In 2018, the Organization for Economic Cooperation and Development conducted the Program for International Student Assessment (PISA) to some 600,000 15-year-old students in secondary schools from 79 countries representing some 32 million people of the same age. Students in the Philippines scored lower in reading, mathematics and science than those in most of the countries and economies that participated. The country’s average score in reading was 340 score points for an OECD average of 487. In mathematics, students in the Philippines scored 353 for an OECD average of 489. And in science, students in the Philippines scored 357 points for an OECD average of 489. Over 80 percent of students in the Philippines did not reach a minimum level of proficiency in reading. Out of the 79 countries, the Philippines ranked 78th in reading and 77th in science and mathematics.
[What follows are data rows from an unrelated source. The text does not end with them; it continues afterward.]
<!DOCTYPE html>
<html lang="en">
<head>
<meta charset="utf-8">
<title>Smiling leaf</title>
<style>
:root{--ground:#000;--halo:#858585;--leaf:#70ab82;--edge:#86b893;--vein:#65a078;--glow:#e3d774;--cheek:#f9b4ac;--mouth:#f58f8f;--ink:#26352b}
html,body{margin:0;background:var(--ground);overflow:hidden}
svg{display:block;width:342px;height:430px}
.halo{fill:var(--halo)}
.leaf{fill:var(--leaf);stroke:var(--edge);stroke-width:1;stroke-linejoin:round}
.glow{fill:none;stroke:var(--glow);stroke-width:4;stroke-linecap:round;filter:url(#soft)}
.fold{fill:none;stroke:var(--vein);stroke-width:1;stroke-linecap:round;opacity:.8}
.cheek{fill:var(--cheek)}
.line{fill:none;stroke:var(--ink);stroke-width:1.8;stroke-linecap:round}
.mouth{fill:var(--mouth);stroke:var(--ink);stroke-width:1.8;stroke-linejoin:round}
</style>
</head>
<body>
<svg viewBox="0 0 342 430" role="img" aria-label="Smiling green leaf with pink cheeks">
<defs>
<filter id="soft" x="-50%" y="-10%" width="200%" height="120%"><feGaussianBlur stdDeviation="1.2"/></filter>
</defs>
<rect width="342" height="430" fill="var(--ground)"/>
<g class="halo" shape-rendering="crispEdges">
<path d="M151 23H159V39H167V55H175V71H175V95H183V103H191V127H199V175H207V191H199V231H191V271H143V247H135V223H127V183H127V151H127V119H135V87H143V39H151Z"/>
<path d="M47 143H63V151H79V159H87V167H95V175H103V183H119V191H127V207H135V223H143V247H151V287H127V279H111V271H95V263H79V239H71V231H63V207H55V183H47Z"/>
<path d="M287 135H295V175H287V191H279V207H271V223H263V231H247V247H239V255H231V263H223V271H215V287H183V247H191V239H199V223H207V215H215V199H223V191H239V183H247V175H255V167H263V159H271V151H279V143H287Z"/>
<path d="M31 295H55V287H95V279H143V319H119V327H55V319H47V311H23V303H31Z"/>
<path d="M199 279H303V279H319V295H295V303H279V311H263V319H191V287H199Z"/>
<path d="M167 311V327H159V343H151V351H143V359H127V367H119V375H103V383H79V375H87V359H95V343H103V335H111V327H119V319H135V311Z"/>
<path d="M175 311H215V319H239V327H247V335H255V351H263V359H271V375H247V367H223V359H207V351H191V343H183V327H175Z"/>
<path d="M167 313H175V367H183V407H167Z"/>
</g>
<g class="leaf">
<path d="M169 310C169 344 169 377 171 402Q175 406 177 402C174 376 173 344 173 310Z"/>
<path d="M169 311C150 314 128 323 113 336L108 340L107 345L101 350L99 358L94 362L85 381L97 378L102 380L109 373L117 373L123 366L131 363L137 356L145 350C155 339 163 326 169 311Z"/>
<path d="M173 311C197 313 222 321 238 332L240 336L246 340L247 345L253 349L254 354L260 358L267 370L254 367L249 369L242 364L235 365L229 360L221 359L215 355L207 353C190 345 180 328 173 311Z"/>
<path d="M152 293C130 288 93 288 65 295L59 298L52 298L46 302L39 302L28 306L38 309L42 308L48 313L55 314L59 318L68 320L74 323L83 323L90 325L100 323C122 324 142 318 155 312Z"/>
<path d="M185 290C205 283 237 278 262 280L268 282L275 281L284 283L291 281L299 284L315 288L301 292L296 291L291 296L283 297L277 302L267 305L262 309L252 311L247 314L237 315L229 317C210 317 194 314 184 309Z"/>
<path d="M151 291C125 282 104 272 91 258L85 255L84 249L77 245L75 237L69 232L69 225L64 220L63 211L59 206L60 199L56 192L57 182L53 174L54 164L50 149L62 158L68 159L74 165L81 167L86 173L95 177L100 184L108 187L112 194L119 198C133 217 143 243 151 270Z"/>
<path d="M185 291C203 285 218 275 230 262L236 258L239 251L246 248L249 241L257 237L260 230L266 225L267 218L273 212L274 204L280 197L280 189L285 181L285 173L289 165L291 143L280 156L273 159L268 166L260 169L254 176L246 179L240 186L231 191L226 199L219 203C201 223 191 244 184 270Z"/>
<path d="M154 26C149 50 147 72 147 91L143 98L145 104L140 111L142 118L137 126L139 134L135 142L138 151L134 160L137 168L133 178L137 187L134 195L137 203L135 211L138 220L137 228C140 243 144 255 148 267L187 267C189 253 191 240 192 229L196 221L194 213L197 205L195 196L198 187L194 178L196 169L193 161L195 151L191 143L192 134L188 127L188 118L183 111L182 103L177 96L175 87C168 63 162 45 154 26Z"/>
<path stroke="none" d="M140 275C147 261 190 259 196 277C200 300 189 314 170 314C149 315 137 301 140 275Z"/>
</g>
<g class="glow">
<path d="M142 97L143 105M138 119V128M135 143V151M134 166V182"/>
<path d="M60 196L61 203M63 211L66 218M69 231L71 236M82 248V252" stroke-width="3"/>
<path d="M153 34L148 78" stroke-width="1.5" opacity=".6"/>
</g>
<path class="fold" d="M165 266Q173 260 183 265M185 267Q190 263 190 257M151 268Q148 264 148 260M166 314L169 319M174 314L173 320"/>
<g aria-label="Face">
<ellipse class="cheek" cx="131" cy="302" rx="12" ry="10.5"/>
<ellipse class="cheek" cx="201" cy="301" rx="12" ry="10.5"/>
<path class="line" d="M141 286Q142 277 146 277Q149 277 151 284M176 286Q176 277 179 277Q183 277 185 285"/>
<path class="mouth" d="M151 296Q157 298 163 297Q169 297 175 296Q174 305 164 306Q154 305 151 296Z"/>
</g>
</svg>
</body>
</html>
It is noteworthy that the expenditure per student in the Philippines was the lowest among all PISA—participating countries/economies— and 90 percent lower than the OECD average.
These PISA takers are, at the time of this writing, entering legal age of 18 and soon will join the work force. The PISA may not be sufficient basis to judge the products of the basic education but it is surely a conclusive information that could strengthen or weaken our claim of a world-class education.
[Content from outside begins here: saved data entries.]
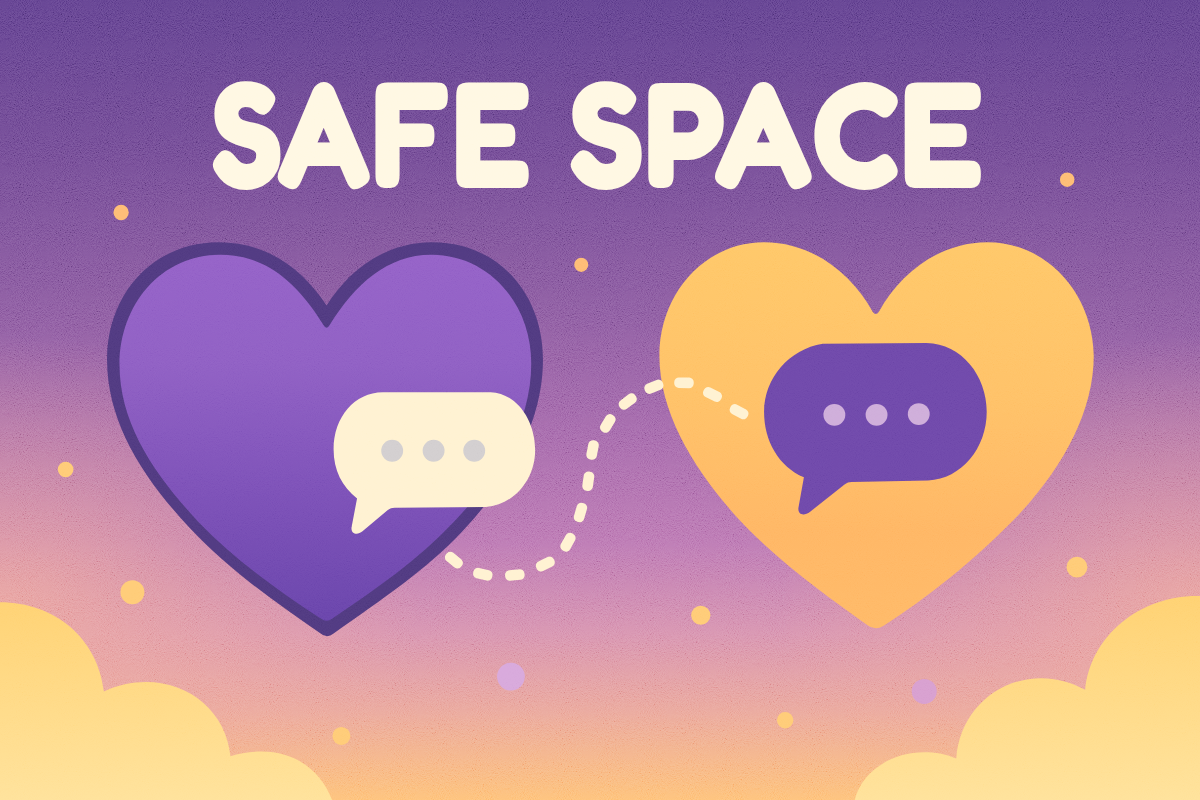
<!DOCTYPE html>
<html lang="en">
<head>
<meta charset="utf-8">
<title>Safe Space</title>
<meta name="viewport" content="width=1200">
<link rel="stylesheet" href="https://fonts.googleapis.com/css2?family=Fredoka:wght@700&amp;display=swap">
<style>
  :root {
    --dusk-top: #603e8f;
    --dusk-plum: #8a589f;
    --dusk-orchid: #bb77b2;
    --dusk-rose: #d691ae;
    --dusk-peach: #eaa69a;
    --dusk-amber: #fec077;
    --side-glow: #f0a99a;
    --cream: #fff8e3;
    --cream-warm: #fff2d2;
    --violet-light: #9562c8;
    --violet-deep: #6a45ac;
    --violet-outline: #513a82;
    --violet-bubble: #7049ab;
    --gold: #ffc869;
    --apricot: #ffb765;
    --cloud-top: #ffd273;
    --cloud-base: #ffe29b;
    --spark-peach: #febd76;
    --spark-gold: #ffcc78;
    --spark-lilac: #d8a9dc;
    --typing-grey: #d3cfd0;
    --typing-lilac: #cfaeda;
  }
  html, body { margin: 0; padding: 0; overflow: hidden; background: var(--dusk-top); }
  .poster { position: relative; width: 1200px; height: 800px; overflow: hidden; }
  .poster svg { display: block; }
  .title { font-family: "Fredoka", "Nunito", sans-serif; font-weight: 700; font-size: 193px; fill: var(--cream); }
  .heart-outline { fill: var(--violet-outline); }
  .bubble-cream { fill: var(--cream-warm); }
  .bubble-violet { fill: var(--violet-bubble); }
  .typing-grey { fill: var(--typing-grey); }
  .typing-lilac { fill: var(--typing-lilac); }
  .trail { fill: var(--cream-warm); }
  .sparks-peach { fill: var(--spark-peach); }
  .sparks-gold { fill: var(--spark-gold); }
  .sparks-lilac { fill: var(--spark-lilac); }
  .grain { mix-blend-mode: soft-light; }
</style>
</head>
<body>
<main class="poster">
<svg width="1200" height="800" viewBox="0 0 1536 1024" role="img" aria-label="Safe Space: two hearts with speech bubbles joined by a dashed line">
  <defs>
    <linearGradient id="sky" x1="0" y1="0" x2="0" y2="1">
      <stop offset="0" stop-color="var(--dusk-top)"/>
      <stop offset=".18" stop-color="#704794"/>
      <stop offset=".38" stop-color="var(--dusk-plum)"/>
      <stop offset=".54" stop-color="#a467aa"/>
      <stop offset=".68" stop-color="var(--dusk-orchid)"/>
      <stop offset=".79" stop-color="var(--dusk-rose)"/>
      <stop offset=".89" stop-color="var(--dusk-peach)"/>
      <stop offset="1" stop-color="var(--dusk-amber)"/>
    </linearGradient>
    <radialGradient id="sideGlow">
      <stop offset="0" stop-color="var(--side-glow)" stop-opacity=".8"/>
      <stop offset=".45" stop-color="var(--side-glow)" stop-opacity=".42"/>
      <stop offset="1" stop-color="var(--side-glow)" stop-opacity="0"/>
    </radialGradient>
    <linearGradient id="violetHeart" x1="0" y1="0" x2="0" y2="1">
      <stop offset="0" stop-color="var(--violet-light)"/>
      <stop offset=".3" stop-color="#9060c4"/>
      <stop offset=".65" stop-color="#7d51b8"/>
      <stop offset="1" stop-color="var(--violet-deep)"/>
    </linearGradient>
    <linearGradient id="goldHeart" x1="0" y1="0" x2="0" y2="1">
      <stop offset="0" stop-color="var(--gold)"/>
      <stop offset=".4" stop-color="#ffc268"/>
      <stop offset=".75" stop-color="var(--apricot)"/>
      <stop offset="1" stop-color="#ffba68"/>
    </linearGradient>
    <linearGradient id="cloud" gradientUnits="userSpaceOnUse" x1="0" y1="765" x2="0" y2="1024">
      <stop offset="0" stop-color="var(--cloud-top)"/>
      <stop offset="1" stop-color="var(--cloud-base)"/>
    </linearGradient>
    <filter id="paperGrain" x="0" y="0" width="100%" height="100%">
      <feTurbulence type="fractalNoise" baseFrequency=".8" numOctaves="2" seed="7"/>
      <feColorMatrix type="matrix" values="1.6 0 0 0 -.3  1.6 0 0 0 -.3  1.6 0 0 0 -.3  0 0 0 0 1"/>
    </filter>
    <rect id="dash" x="-12.5" y="-6.8" width="25" height="13.6" rx="6"/>
    <circle id="typingDot" r="14"/>
  </defs>

  <g id="background">
    <rect width="1536" height="1024" fill="url(#sky)"/>
    <ellipse cx="0" cy="780" rx="540" ry="350" fill="url(#sideGlow)"/>
    <ellipse cx="1536" cy="780" rx="540" ry="350" fill="url(#sideGlow)"/>
    <rect class="grain" width="1536" height="1024" filter="url(#paperGrain)" opacity=".28"/>
  </g>

  <g id="clouds" fill="url(#cloud)">
    <path d="M0 771C70 771 125 817 133 885C150 877 169 873 187 873C245 873 290 914 295 968C307 964 321 962 335 962C377 962 411 986 425 1024H0Z"/>
    <path d="M1536 763C1462 761 1396 812 1389 883C1371 873 1352 868 1333 868C1275 868 1228 912 1224 971C1210 965 1197 963 1183 963C1140 963 1103 988 1094 1024H1536Z"/>
  </g>

  <g id="sparks">
    <g class="sparks-peach">
      <circle cx="155" cy="272" r="9.8"/>
      <circle cx="744" cy="339" r="9"/>
      <circle cx="1366" cy="230" r="9.3"/>
    </g>
    <g class="sparks-gold">
      <circle cx="84" cy="601" r="10"/>
      <circle cx="169.500" cy="758" r="15.300"/>
      <circle cx="437" cy="942" r="11.500"/>
      <circle cx="897" cy="787.500" r="12.300"/>
      <circle cx="1005" cy="922" r="10.500"/>
      <circle cx="1378.500" cy="726" r="13.300"/>
    </g>
    <g class="sparks-lilac">
      <circle cx="654" cy="866" r="17.800"/>
      <circle cx="1183" cy="885" r="16" fill="#d8a0d0"/>
    </g>
  </g>

  <g id="violet-heart">
    <path class="heart-outline" d="M418 391C388 345 342 310 280 310C196 310 137 376 137 460C137 540 182 610 242 675C292 728 348 768 409 810Q418 818 427 811C490 766 545 730 592 680C652 616 695 540 695 460C695 376 638 310 553 310C494 310 447 345 418 391Z"/>
    <path fill="url(#violetHeart)" d="M414 416C382 364 342 326 282 326C206 326 153 390 153 467C153 543 198 608 254 668C302 718 358 757 411 792Q418 797 425 792C480 755 535 717 582 667C637 608 680 543 680 465C680 389 626 326 552 326C496 326 454 364 422 416Q418 423 414 416Z"/>
  </g>

  <g id="gold-heart">
    <path fill="url(#goldHeart)" d="M1117 399C1090 350 1040 310 978 310C902 310 844 376 844 455C844 530 890 603 945 664C995 718 1060 764 1110 800Q1120 808 1131 801C1186 766 1246 718 1297 666C1356 605 1400 531 1400 455C1399 376 1340 310 1264 310C1202 310 1152 350 1125 399Q1121 405 1117 399Z"/>
  </g>

  <g id="cream-bubble">
    <path class="bubble-cream" d="M490 502H628C661 503 685 538 685 576C685 614 658 646 622 649L505 650Q500 650 496 653L464 680C457 686 449 683 450 675L457 638C438 623 427 602 427 575C427 534 454 502 490 502Z"/>
    <g class="typing-grey">
      <use href="#typingDot" x="502" y="577"/>
      <use href="#typingDot" x="555" y="577"/>
      <use href="#typingDot" x="607" y="577"/>
    </g>
  </g>

  <g id="violet-bubble">
    <path class="bubble-violet" d="M1053 440L1186 439C1231 440 1263 481 1263 527C1263 573 1231 613 1188 615L1090 617Q1085 617 1081 620L1037 655C1029 661 1021 659 1022 650L1029 611C997 597 978 565 978 527C978 484 1010 447 1053 440Z"/>
    <g class="typing-lilac">
      <use href="#typingDot" x="1068" y="531"/>
      <use href="#typingDot" x="1122" y="531"/>
      <use href="#typingDot" x="1176" y="530"/>
    </g>
  </g>

  <g id="trail" class="trail">
    <use href="#dash" transform="translate(581 717) rotate(39)"/>
    <use href="#dash" transform="translate(618 735) rotate(13)"/>
    <use href="#dash" transform="translate(659 736) rotate(-5)"/>
    <use href="#dash" transform="translate(698 722) rotate(-26)"/>
    <use href="#dash" transform="translate(727 694) rotate(-61)"/>
    <use href="#dash" transform="translate(743 656) rotate(-74)"/>
    <use href="#dash" transform="translate(753 616) rotate(-82)"/>
    <use href="#dash" transform="translate(758.500 576) rotate(-79)"/>
    <use href="#dash" transform="translate(778 542) rotate(-59)"/>
    <use href="#dash" transform="translate(803.500 514) rotate(-37)"/>
    <use href="#dash" transform="translate(837 495) rotate(-22)"/>
    <use href="#dash" transform="translate(875.500 490) rotate(1)"/>
    <use href="#dash" transform="translate(912 505) rotate(26)"/>
    <use href="#dash" transform="translate(946 527) rotate(28)"/>
  </g>

  <g id="title" class="title">
    <text x="270" y="239" textLength="409" lengthAdjust="spacingAndGlyphs">SAFE</text>
    <text x="728" y="239" textLength="530" lengthAdjust="spacingAndGlyphs">SPACE</text>
  </g>

  <rect class="grain" width="1536" height="1024" filter="url(#paperGrain)" opacity=".08"/>
</svg>
</main>
</body>
</html>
Are the graduates employable?
Data from the Philippine Statistics Authority say that of the 5.3 percent unemployment rate in October 2018, 24 percent of these were college graduates, 16 percent were college undergraduates, and 27.5 percent have completed junior high school. There is a slow school-to-work transition. High School graduates take three years to find first job and four years to have permanent wage job. For college graduates, it takes a year to find a job and two years to have a permanent job.
It was pointed out that for the past decade and more, the full potential of the academia-industry partnership is far from being utilized due to basic attitudinal differences and driven interests of the stakeholders, making partnership problematic. Job-skills mismatch was also pointed out as one of the top 3 concerns of employers. A study by the Employers Confederation of the Philippines reports that the graduates are not job ready and that companies cope by conducting their own training.
The disruptors of the times
The Fourth Industrial Revolution has threatened the readiness of Philippine graduates in the language of rapid technological developments and fast-paced industry advancements. The key employment generators, namely construction, manufacturing, tourism and information technology are at high risk of being automated. Drastic changes are predicted to impact the overall business landscape. The International Labor Organization predicted that 49 percent of Philippine industries are at high risk of automation over the next 20 years, with Business Process Outsourcing in the frontline.
While all sectors were talking about and bracing for the disruptive Industry 4.0, the Covid-19 pandemic came into the picture. And education is challenged both in its manner of adoption of technology (adaptation to the new normal) and in its role in developing the competencies of its product for the world of work. The digital divide may widen the disparity that still exists in the achievement of the quality of education in the Philippines. And the educational system, the educational institutions, the teachers, the learners and even the families are set to high level of stress and anxiety, if not panic.
The business sector, being the major end-user of the products of education, should take the lead in calling and pushing for the Edcom 4.0 to enable a collective review and assessment of the Philippine Educational System. In this way, we may be able to move toward the envisioned future of transforming Philippine society through education.